A company planning a residential substance abuse treatment center near Sunset filed a federal lawsuit this week to strike down a measure by the St. Landry Parish Council to block the facility.
Acadiana Addiction Center alleges that new regulations approved last year by the council for substance abuse centers and similar facilities violate the Fair Housing Act and the Americans with Disabilities Act, both of which offer protections for recovering addicts and alcoholics.
The company paid $1.6 million in May for a 10-acre complex on Choctaw Road near Sunset that includes a 4,279-square-foot home, two large outbuildings and a pond.
But plans to open a 52-bed residential treatment facility there were halted after nearby residents successfully petitioned the Parish Council to pass regulations in August that blocked the project.
Acadiana Addiction Center still owns the property, said New Orleans attorney Brent Barriere, who is representing in the company.
“They are basically on hold pending this litigation,” he said.
The measure approved by the Parish Council applies to a wide range of treatment centers and medical facilities, including substance abuse clinics, nursing homes, halfway houses, general hospitals and mental health centers.
The new regulations did not single out Acadiana Addiction Center’s planned treatment center, but based on the discussions at council meetings, that company’s facility was clearly a target.
Any of the facilities listed in the measure are now required to secure the written approval of 75 percent of residential property owners within 1,000 feet of planned facility and the OK of the Parish Council and the parish president.

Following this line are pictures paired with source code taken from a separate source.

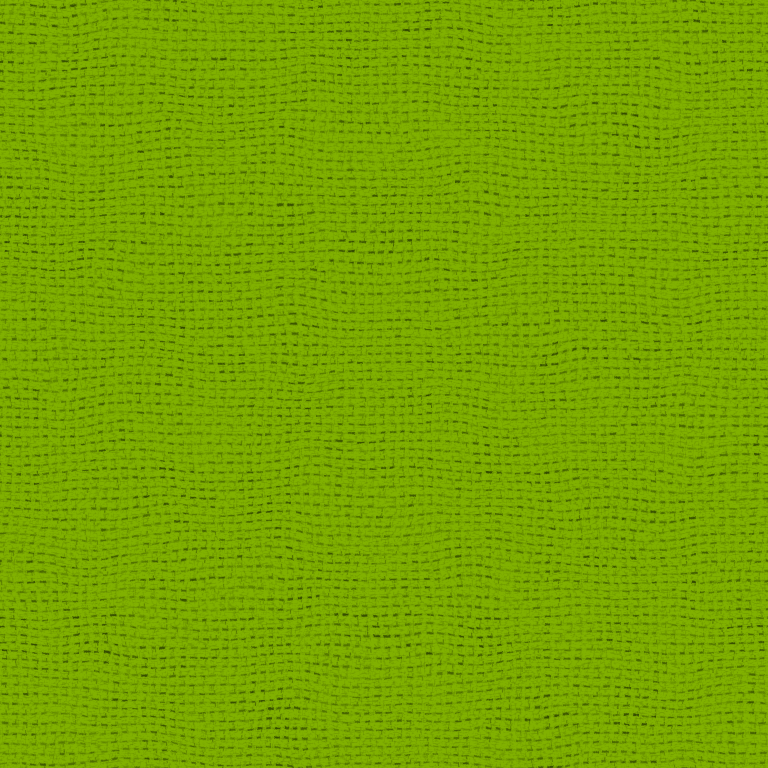
A three.js fragment shader for this texture:

```glsl
// Green plain-weave cloth: 78 by 84 thread crossings, each with a dark slit
// and a thin upright gap beside it. Layered sines bend the threads and fade
// the gaps in patches; cellular noise frays the edges and adds fibre grain.

varying vec2 vUv;

const float TAU = 6.2831853;
const vec2 THREADS = vec2(78.0, 84.0);
const vec3 CLOTH = vec3(0.505, 0.695, 0.0);
const vec3 GAP = vec3(0.17, 0.25, 0.0);

float hash(vec2 p) {
  vec3 q = fract(vec3(p.xyx) * 0.1031);
  q += dot(q, q.yzx + 33.33);
  return fract((q.x + q.y) * q.z);
}

vec2 hash2(vec2 p) {
  return vec2(hash(p), hash(p + 57.3));
}

// Distance to the nearest scattered point
float cellular(vec2 p) {
  vec2 id = floor(p);
  vec2 f = fract(p);
  float nearest = 2.0;
  for (int y = -1; y <= 1; y++) {
    for (int x = -1; x <= 1; x++) {
      vec2 cell = vec2(float(x), float(y));
      nearest = min(nearest, length(cell + hash2(id + cell) - f));
    }
  }
  return nearest;
}

// Smooth wandering value, about -1 to 1, periodic over the canvas
float waves(vec2 uv, float seed) {
  float sum = 0.0;
  float amp = 0.5;
  vec2 freq = vec2(1.0, 2.0);
  for (int i = 0; i < 4; i++) {
    float phase = seed + float(i) * 2.4;
    sum += amp * sin(TAU * dot(uv, freq) + phase + sin(TAU * uv.x * freq.y + phase));
    freq = vec2(freq.y + 1.0, -freq.x - 3.0);
    amp *= 0.72;
  }
  return sum;
}

float box(vec2 p, vec2 halfSize) {
  vec2 d = abs(p) - halfSize;
  return length(max(d, 0.0)) + min(max(d.x, d.y), 0.0);
}

float fill(float d, float soft) {
  return 1.0 - smoothstep(-soft, soft, d);
}

// Darkness of the gaps around one crossing
float weaveGaps(vec2 p, float fray, float openness) {
  vec2 id = floor(p);
  vec2 rnd = hash2(id);
  vec2 q = fract(p) - 0.5 - (rnd - 0.5) * vec2(0.16, 0.14);
  float side = mod(id.x + id.y, 2.0) * 2.0 - 1.0;

  // Wide slit between two weft threads, slightly tilted
  float size = hash(id + 11.7);
  q.y += q.x * (rnd.x - 0.5) * 0.25;
  vec2 slitSize = vec2(mix(0.2, 0.34, size), mix(0.06, 0.12, rnd.y));
  float slit = fill(box(q, slitSize) + fray * 0.1, 0.1);
  slit *= mix(0.45, 1.0, hash(id + 23.1)) * openness;

  // Thin upright gap, above or below the slit in turn
  vec2 t = q - vec2(mix(0.1, 0.24, rnd.x), 0.2 * side);
  float tick = fill(box(t, vec2(0.03, 0.2)) + fray * 0.08, 0.1);
  tick *= mix(0.15, 0.75, hash(id + 41.9)) * openness;

  // Faint crease joining the slits of a row
  float crease = 0.14 * fill(abs(q.y) - 0.06, 0.14);
  return max(max(slit, tick), crease);
}

void main() {
  // Bent threads
  vec2 bend = vec2(waves(vUv.yx, 1.3), waves(vUv, 4.1));
  vec2 p = vUv * THREADS + bend * vec2(0.45, 0.6);

  // Loose and tight patches, with uneven single threads
  float patches = waves(vUv * 2.0, 2.7) + 0.6 * waves(vUv.yx * 3.0, 5.6);
  float rowTone = hash(vec2(floor(p.y), 3.0)) - 0.5;
  float columnTone = hash(vec2(floor(p.x), 9.0)) - 0.5;
  float openness = 0.84 + 0.16 * patches + 0.22 * rowTone + 0.18 * columnTone;
  openness = clamp(openness, 0.25, 1.1);

  // Fibre grain along both thread directions
  float weftGrain = cellular(p * vec2(2.2, 5.0));
  float warpGrain = cellular(p * vec2(5.0, 2.0) + 31.0);
  float fray = weftGrain + warpGrain - 0.9;
  float grain = smoothstep(0.35, 0.95, weftGrain) * 0.12
              + smoothstep(0.45, 1.0, warpGrain) * 0.10;

  float dark = weaveGaps(p, fray, openness);
  vec3 color = mix(CLOTH, GAP, clamp(dark, 0.0, 1.0) * 0.88);
  color *= 1.0 - grain;
  gl_FragColor = vec4(color, 1.0);
}
```
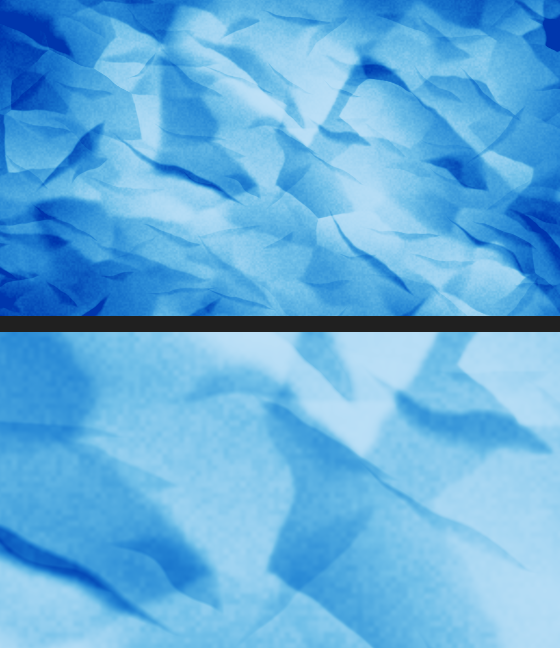
Top: the whole. Bottom: its middle third, enlarged.
Give the GLSL for this texture, as a WebGL 2 fragment shader.

```glsl
#version 300 es
precision highp float;
// Crumpled blue paper under a soft off-centre light. Tilted facets come from
// smoothly blended Voronoi cells; wedge-shaped creases with one crisp edge are
// scattered over them, and fine noise adds fibre. One tone drives a blue ramp.
uniform vec2 u_resolution;
out vec4 fragColor;

const vec3 TONES[6] = vec3[6](
  vec3(0.02, 0.30, 0.72), vec3(0.08, 0.44, 0.79), vec3(0.17, 0.55, 0.84),
  vec3(0.29, 0.65, 0.87), vec3(0.44, 0.75, 0.91), vec3(0.65, 0.84, 0.95));
const vec2  LIGHT_CENTER  = vec2(1.08, 0.50);
const vec2  LIGHT_SHAPE   = vec2(0.85, 1.10);
const float LIGHT_PEAK    = 1.15;
const float LIGHT_FALLOFF = 0.80;
const vec2  DARK_CORNER   = vec2(1.36, 1.02);
const float CORNER_DEPTH  = 0.32;
const float LEFT_DEPTH    = 0.28;
const float SHOULDER      = 0.86;   // tones above this are compressed
const float HEADROOM      = 0.24;
const float GRAIN_ANGLE   = -0.62;  // main direction of the folds
const float FACET_STRETCH = 1.6;
const float FACET_SCALE   = 3.0;
const float FACET_AMOUNT  = 0.66;
const float DETAIL_SCALE  = 6.0;
const float DETAIL_AMOUNT = 0.36;
const float CREASE_SCALE  = 3.0;
const float CREASE_DEPTH  = 0.48;
const float SMALL_SCALE   = 6.0;
const float SMALL_DEPTH   = 0.24;
const float WARP_AMOUNT   = 0.07;
const float FIBRE_AMOUNT  = 0.09;

vec2 hash2(vec2 p) {
  vec3 q = fract(p.xyx * vec3(0.1031, 0.1030, 0.0973));
  q += dot(q, q.yzx + 33.33);
  return fract((q.xx + q.yz) * q.zy);
}

float noise(vec2 p) {
  vec2 i = floor(p), f = fract(p);
  f = f * f * (3.0 - 2.0 * f);
  float low = mix(hash2(i).x, hash2(i + vec2(1, 0)).x, f.x);
  float high = mix(hash2(i + vec2(0, 1)).x, hash2(i + vec2(1, 1)).x, f.x);
  return mix(low, high, f.y);
}

float fbm(vec2 p) {
  float sum = 0.0, amp = 0.5;
  for (int i = 0; i < 4; i++) {
    sum += amp * noise(p);
    p = mat2(1.6, 1.2, -1.2, 1.6) * p + 7.3;
    amp *= 0.5;
  }
  return sum;
}

mat2 rotation(float a) {
  float c = cos(a), s = sin(a);
  return mat2(c, s, -s, c);
}

// Each cell is a plane with its own tone and slope; sharpness sets its edges.
float facets(vec2 p, float sharpness) {
  vec2 cell = floor(p);
  float sum = 0.0, total = 0.0;
  for (int y = -1; y <= 1; y++)
  for (int x = -1; x <= 1; x++) {
    vec2 id = cell + vec2(x, y);
    vec2 d = p - id - 0.1 - 0.8 * hash2(id + 11.0);
    vec2 slope = 1.5 * (hash2(id + 47.0) - 0.5);
    float weight = exp(40.0 - sharpness * dot(d, d));  // offset avoids underflow
    sum += weight * (hash2(id + 83.0).x - 0.5 + dot(slope, d));
    total += weight;
  }
  return sum / max(total, 1e-36);
}

// Tapered shadows fading away from a crisp edge, with a faint lit rim.
float creases(vec2 p, float seed) {
  vec2 cell = floor(p);
  float shade = 0.0;
  for (int y = -1; y <= 1; y++)
  for (int x = -1; x <= 1; x++) {
    vec2 id = cell + vec2(x, y);
    vec2 shape = hash2(id + seed), kind = hash2(id + seed + 29.0);
    float angle = kind.x < 0.75 ? GRAIN_ANGLE + 0.9 * (shape.x - 0.2)
                                : 0.1 + 0.8 * shape.x;
    vec2 d = p - id - 0.15 - 0.7 * hash2(id + seed + 61.0);
    vec2 q = rotation(-angle) * d;
    float u = q.x / mix(0.35, 0.85, shape.y);
    float wedge = 1.0 - abs(u - 0.3) / (u < 0.3 ? 1.3 : 0.7);
    float taper = max(wedge, 0.0);
    float v = q.y + 0.05 * (kind.y - 0.5) * (u * u + sin(5.0 * u));
    float width = mix(0.13, 0.42, kind.y) * taper + 0.001;
    float side = kind.y < 0.65 ? -v : v;
    float shadow = smoothstep(-0.008, 0.02, side)
                 * (1.0 - smoothstep(0.35 * width, width, side));
    float rim = exp(-pow((side + 0.03) / 0.03, 2.0));
    float strength = mix(0.25, 1.0, hash2(id + seed + 97.0).y);
    shade += strength * smoothstep(0.0, 0.35, taper) * (0.15 * rim * taper - shadow);
  }
  return max(shade, -1.0);
}

vec3 ramp(float tone) {
  float over = max(tone - SHOULDER, 0.0);
  tone = min(tone, SHOULDER) + HEADROOM * (1.0 - exp(-over / HEADROOM));
  float x = 5.0 * max(tone, -0.12);
  int i = int(clamp(floor(x), 0.0, 4.0));
  return mix(TONES[i], TONES[i + 1], x - float(i));
}

void main() {
  vec2 p = gl_FragCoord.xy / u_resolution.y;
  vec2 warp = vec2(fbm(p * 5.0 + 3.0), fbm(p * 5.0 + 31.0)) - 0.47;
  vec2 sheet = p + WARP_AMOUNT * warp;
  vec2 folded = rotation(-GRAIN_ANGLE) * sheet;
  folded.x /= FACET_STRETCH;

  // Broad light, brightest right of the middle, dark at left and top right
  float r = length((p - LIGHT_CENTER) * LIGHT_SHAPE);
  float tone = LIGHT_PEAK - LIGHT_FALLOFF * smoothstep(0.0, 0.95, r);
  float corner = length((sheet - DARK_CORNER) * vec2(0.8, 1.6));
  tone -= CORNER_DEPTH * (1.0 - smoothstep(0.15, 0.4, corner));
  tone -= LEFT_DEPTH * (1.0 - smoothstep(0.0, 0.35, sheet.x + warp.y * 0.3));
  tone += 0.22 * (fbm(p * 2.2 + 17.0) - 0.47);

  // Facets and creases, crisp in places and soft in others
  float crisp = mix(28.0, 110.0, smoothstep(0.3, 0.7, noise(p * 3.0 + 5.0)));
  tone += FACET_AMOUNT * facets(folded * FACET_SCALE + 4.0, crisp);
  vec2 detail = rotation(0.35) * sheet * vec2(0.8, 1.2);
  tone += DETAIL_AMOUNT * facets(detail * DETAIL_SCALE + 21.0, 0.7 * crisp);
  tone += CREASE_DEPTH * creases(sheet * CREASE_SCALE + 9.0, 5.0);
  tone += SMALL_DEPTH * creases(sheet * SMALL_SCALE + 40.0, 71.0);

  // Paper fibre and mottling
  tone += FIBRE_AMOUNT * (noise(p * 170.0) - 0.5);
  tone += FIBRE_AMOUNT * (fbm(p * 45.0) - 0.47);

  fragColor = vec4(ramp(tone), 1.0);
}
```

The listed facilities also are prohibited from locating within 1,000 feet of a bar or other business selling alcoholic beverages, a condition that would apply to Acadiana Addiction Center’s planned center because a bar is located within 1,000 feet of the property.
St. Landry Parish President Bill Fontenot could not be reached Thursday for comment on the case.
Local regulations in other areas that have singled out substance abuse treatment centers have been struck down under the Fair Housing Act and the Americans with Disabilities Act.
As recently as 2013, a federal judge ruled that Baton Rouge city officials discriminated against recovering alcoholics and drug addicts in attempts to keep group recovery homes out of residential neighborhoods.
“The patients of the facility are considered to be disabled persons, and the ordinance facially discriminates against Acadiana (Addiction Center) and the patients it serves,” attorneys for the company wrote in court filings.